- _Work instructions_
Only the number is wanted: state how many lines of the data below contain the word "script".

Segment Start: Provided records

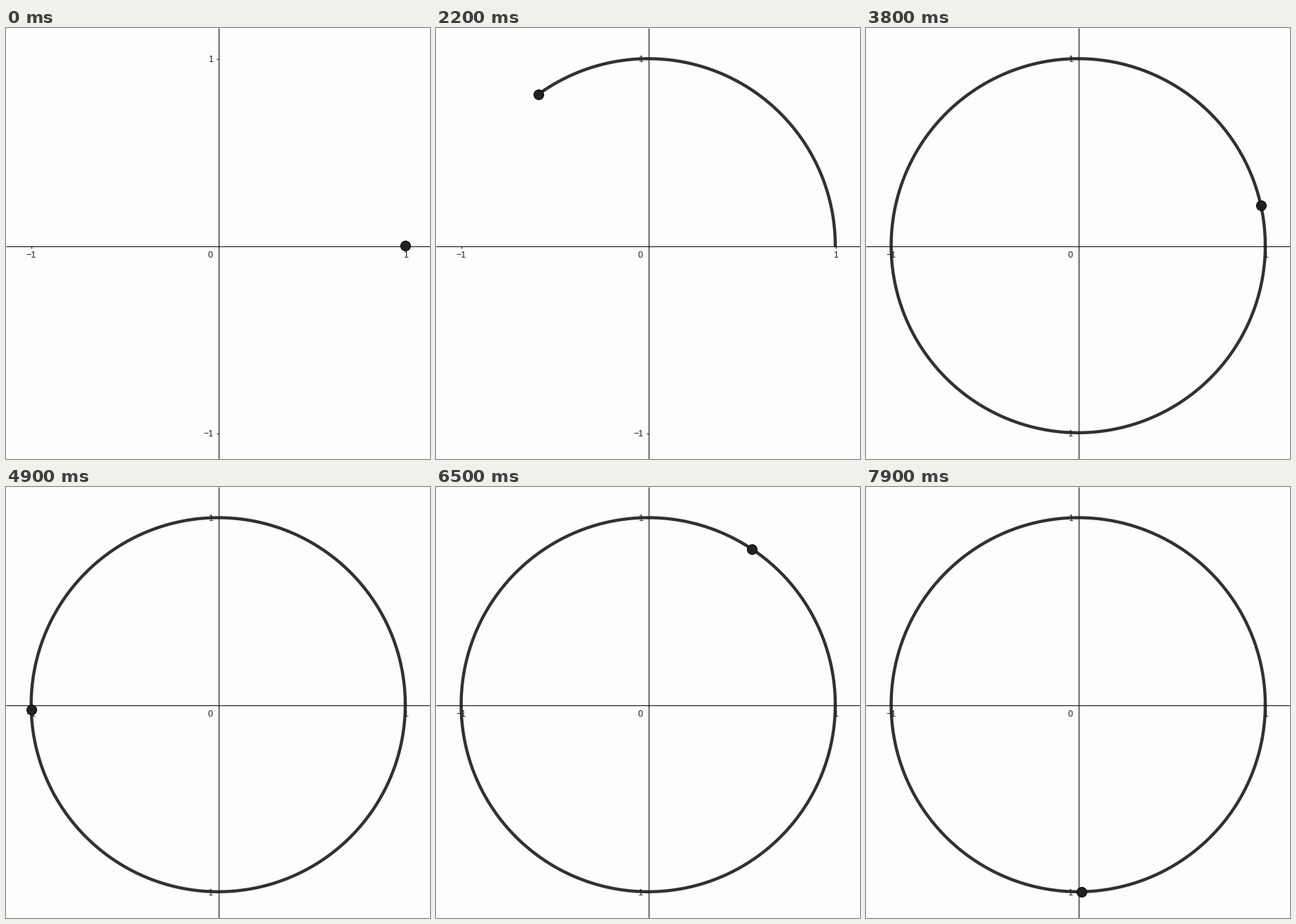
A matplotlib script for the animation above (8 s loop, 600 by 610 pixels).

```python
import numpy as np
import matplotlib.pyplot as plt
from matplotlib.animation import FuncAnimation

W, H, DPI = 600, 610, 100
FRAMES, STEP = 80, 100
CX, CY, R = 299.8, 307.6, 264.7
BG, INK, TRAIL = "#fefdfe", "#1f1e21", "#323034"
PX = 72 / DPI

# Angle of the point in degrees at a few times, linear in between
TIMES = [1400, 2200, 2300, 3100, 3800, 4900, 6500, 7900]
ANGLES = [0, 126, 143, 266.3, 372.5, 541.4, 776.4, 991.1]

fig = plt.figure(figsize=(W / DPI, H / DPI), dpi=DPI, facecolor=BG)
ax = fig.add_axes([0, 0, 1, 1])
ax.set_xlim(-0.5, W - 0.5)
ax.set_ylim(H - 0.5, -0.5)
ax.axis("off")


def line(xs, ys, width=1.2):
    ax.plot(xs, ys, color=INK, lw=width * PX, zorder=2,
            solid_capstyle="butt")


def label(x, y, text):
    ax.text(x, y, text, family="Liberation Sans", fontsize=12.5 * PX,
            color=INK, ha="center", va="center_baseline", zorder=3)


def on_circle(deg):
    a = np.radians(deg)
    return CX + R * np.cos(a), CY - R * np.sin(a)


line([300, 300], [-1, H])
line([-1, W], [308, 308])
for x in (35, 300, 565):
    line([x, x], [308, 311])
for y in (43, 573):
    line([297, 300], [y, y])

label(35, 320, "\u22121")
label(289, 320, "0")
label(565, 320, "1")
label(289, 43, "1")
label(285.5, 573, "\u22121")

trail, = ax.plot([], [], color=TRAIL, lw=4.4 * PX, zorder=1,
                 solid_capstyle="projecting", solid_joinstyle="round")
dot, = ax.plot([], [], "o", ms=13.8 * PX, mfc="#222124", mec="#0c0c0d",
               mew=1.2 * PX, zorder=4)


def draw(i):
    deg = np.interp(i * STEP, TIMES, ANGLES)
    if deg > 0:
        trail.set_data(*on_circle(np.linspace(0, min(deg, 360), 240)))
    else:
        trail.set_data([], [])
    x, y = on_circle(deg)
    dot.set_data([x], [y])
    return trail, dot


anim = FuncAnimation(fig, draw, frames=FRAMES, interval=STEP,
                     init_func=lambda: draw(0), repeat=True, repeat_delay=0)
plt.show()
```
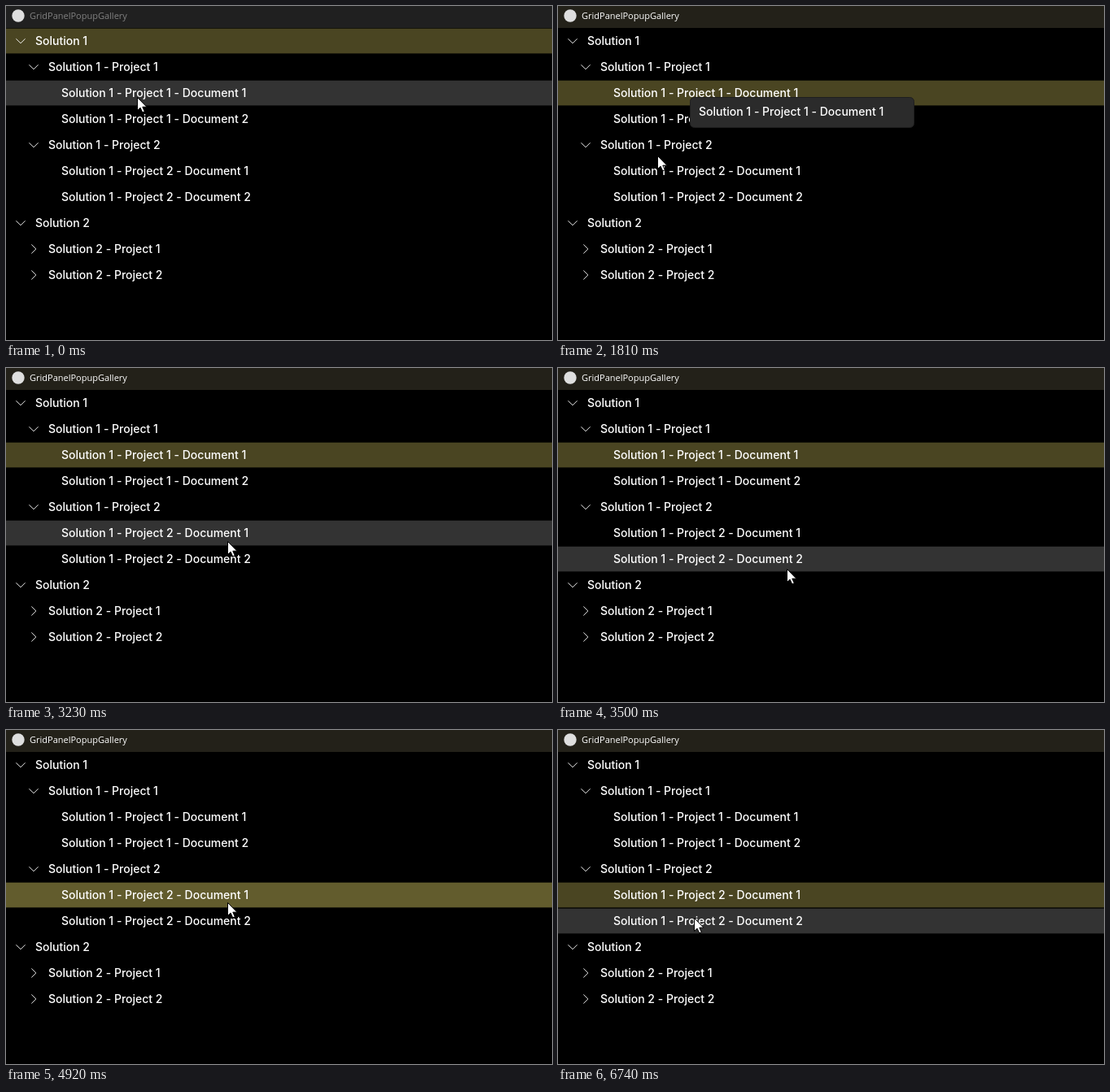
These frames come from a looping animation (671 px wide and 411 px high, 8 s). An HTML page with a canvas:

```html
<!DOCTYPE html>
<html lang="en">
<head>
<meta charset="utf-8">
<title>Tree view</title>
<style>
  html, body { margin: 0; width: 100%; height: 100%; overflow: hidden; background: #000; }
  canvas { display: block; }
</style>
</head>
<body>
<canvas id="stage" width="671" height="411"></canvas>
<script>
const ctx = document.getElementById('stage').getContext('2d');
const LOOP = 8000, TICK = 69;
const ROW_TOP = 27.7, ROW_PITCH = 32, ROW_HEIGHT = 30.7;
const COLOR = {
  hover: '#333333', selected: '#4a4522', selectedHover: '#625c2d', pressed: '#6f6833',
  popup: '#2b2b2b', popupBorder: '#1f1f1f'
};

// [label, depth, chevron]
const rows = [
  ['Solution 1', 0, 'down'],
  ['Solution 1 - Project 1', 1, 'down'],
  ['Solution 1 - Project 1 - Document 1', 2],
  ['Solution 1 - Project 1 - Document 2', 2],
  ['Solution 1 - Project 2', 1, 'down'],
  ['Solution 1 - Project 2 - Document 1', 2],
  ['Solution 1 - Project 2 - Document 2', 2],
  ['Solution 2', 0, 'down'],
  ['Solution 2 - Project 1', 1, 'right'],
  ['Solution 2 - Project 2', 1, 'right']
];

const popups = [
  { from: 330, to: 2300, x: 162, y: 112, w: 276, row: 2 },
  { from: 5530, to: 6600, x: 268, y: 210, w: 278, row: 5 }
];

// Pointer path: [time, x, y]
const path = [
  [0, 161, 112], [1120, 161, 112], [1500, 144, 142], [1810, 122, 184], [1950, 120, 198],
  [2160, 119, 204], [3020, 119, 204], [3230, 272, 213], [3510, 284, 258], [3850, 271, 214],
  [4850, 271, 214], [5060, 274, 207], [5190, 274, 207], [5330, 267, 211],
  [6050, 267, 211], [6330, 167, 231], [LOOP, 167, 231]
];

const arrow = new Path2D('M.5 .5V16.6L4.1 13.2 6.7 18.9 9.3 17.8 6.8 12.2H11.9Z');
const chevrons = {
  down: new Path2D('M-5.6 -2.7L0 2.8 5.6 -2.7'),
  right: new Path2D('M-2.7 -5.6L2.8 0 -2.7 5.6')
};

const within = (t, from, to) => t >= from && t < to;

// The pointer is sampled in ticks, so it moves in small jumps.
function pointerAt(t) {
  const i = path.findIndex(key => key[0] > t);
  const [t0, x0, y0] = path[i - 1], [t1, x1, y1] = path[i];
  const steps = Math.round((t1 - t0) / TICK);
  const u = Math.floor((t - t0) / (t1 - t0) * steps + 1e-6) / steps;
  return { x: Math.round(x0 + (x1 - x0) * u), y: Math.round(y0 + (y1 - y0) * u) };
}

function text(label, x, baseline, font = '500 14px Inter, sans-serif', color = '#fff') {
  ctx.font = font;
  ctx.fillStyle = color;
  ctx.fillText(label, x, baseline);
}

function drawTitleBar(active) {
  ctx.fillStyle = active ? '#232119' : '#202020';
  ctx.fillRect(0, 0, 671, 27);
  ctx.fillStyle = '#dedede';
  ctx.beginPath();
  ctx.arc(15, 12, 7.7, 0, 2 * Math.PI);
  ctx.fill();
  text('GridPanelPopupGallery', 29, 16, '500 11px "Open Sans", sans-serif', active ? '#fff' : '#808080');
}

function rowColor(row, t, hovered) {
  const selected = t < 140 ? 0 : t < 4250 ? 2 : 5;
  if (row !== selected) return row === hovered && COLOR.hover;
  if (within(t, 4250, 4320)) return COLOR.pressed;
  return row === hovered ? COLOR.selectedHover : COLOR.selected;
}

function drawRow(row, t, hovered) {
  const [label, depth, chevron] = rows[row];
  const top = row * ROW_PITCH, indent = depth * 16;
  const color = rowColor(row, t, hovered);
  if (color) {
    ctx.fillStyle = color;
    ctx.fillRect(0, ROW_TOP + top, 671, ROW_HEIGHT);
  }
  if (chevron) {
    ctx.save();
    ctx.translate(18 + indent, 43 + top);
    ctx.strokeStyle = '#fff';
    ctx.lineWidth = 0.9;
    ctx.stroke(chevrons[chevron]);
    ctx.restore();
  }
  text(label, 36 + indent, 48 + top);
}

function drawPopup({ x, y, w, row }) {
  ctx.fillStyle = COLOR.popup;
  ctx.strokeStyle = COLOR.popupBorder;
  ctx.lineWidth = 1;
  ctx.beginPath();
  ctx.roundRect(x + 0.5, y + 0.5, w - 1, 37, 5);
  ctx.fill();
  ctx.stroke();
  text(rows[row][0], x + 11, y + 23);
}

function drawPointer({ x, y }) {
  ctx.save();
  ctx.translate(x, y);
  ctx.fillStyle = '#fff';
  ctx.strokeStyle = '#000';
  ctx.lineWidth = 1;
  ctx.fill(arrow);
  ctx.stroke(arrow);
  ctx.restore();
}

function draw(now) {
  const t = now % LOOP;
  const pointer = pointerAt(t);
  const hoverOn = t < 400 || within(t, 2430, 5660) || t >= 6740;
  const hovered = hoverOn ? Math.floor((pointer.y - 28) / ROW_PITCH) : -1;

  ctx.fillStyle = '#000';
  ctx.fillRect(0, 0, 671, 411);
  drawTitleBar(t >= 140);
  rows.forEach((_, row) => drawRow(row, t, hovered));
  popups.filter(p => within(t, p.from, p.to)).forEach(drawPopup);
  drawPointer(pointer);
}

const start = performance.now();
function frame() {
  draw(performance.now() - start);
  requestAnimationFrame(frame);
}
frame();
</script>
</body>
</html>
```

Segment End: Provided records

- _Task result_
3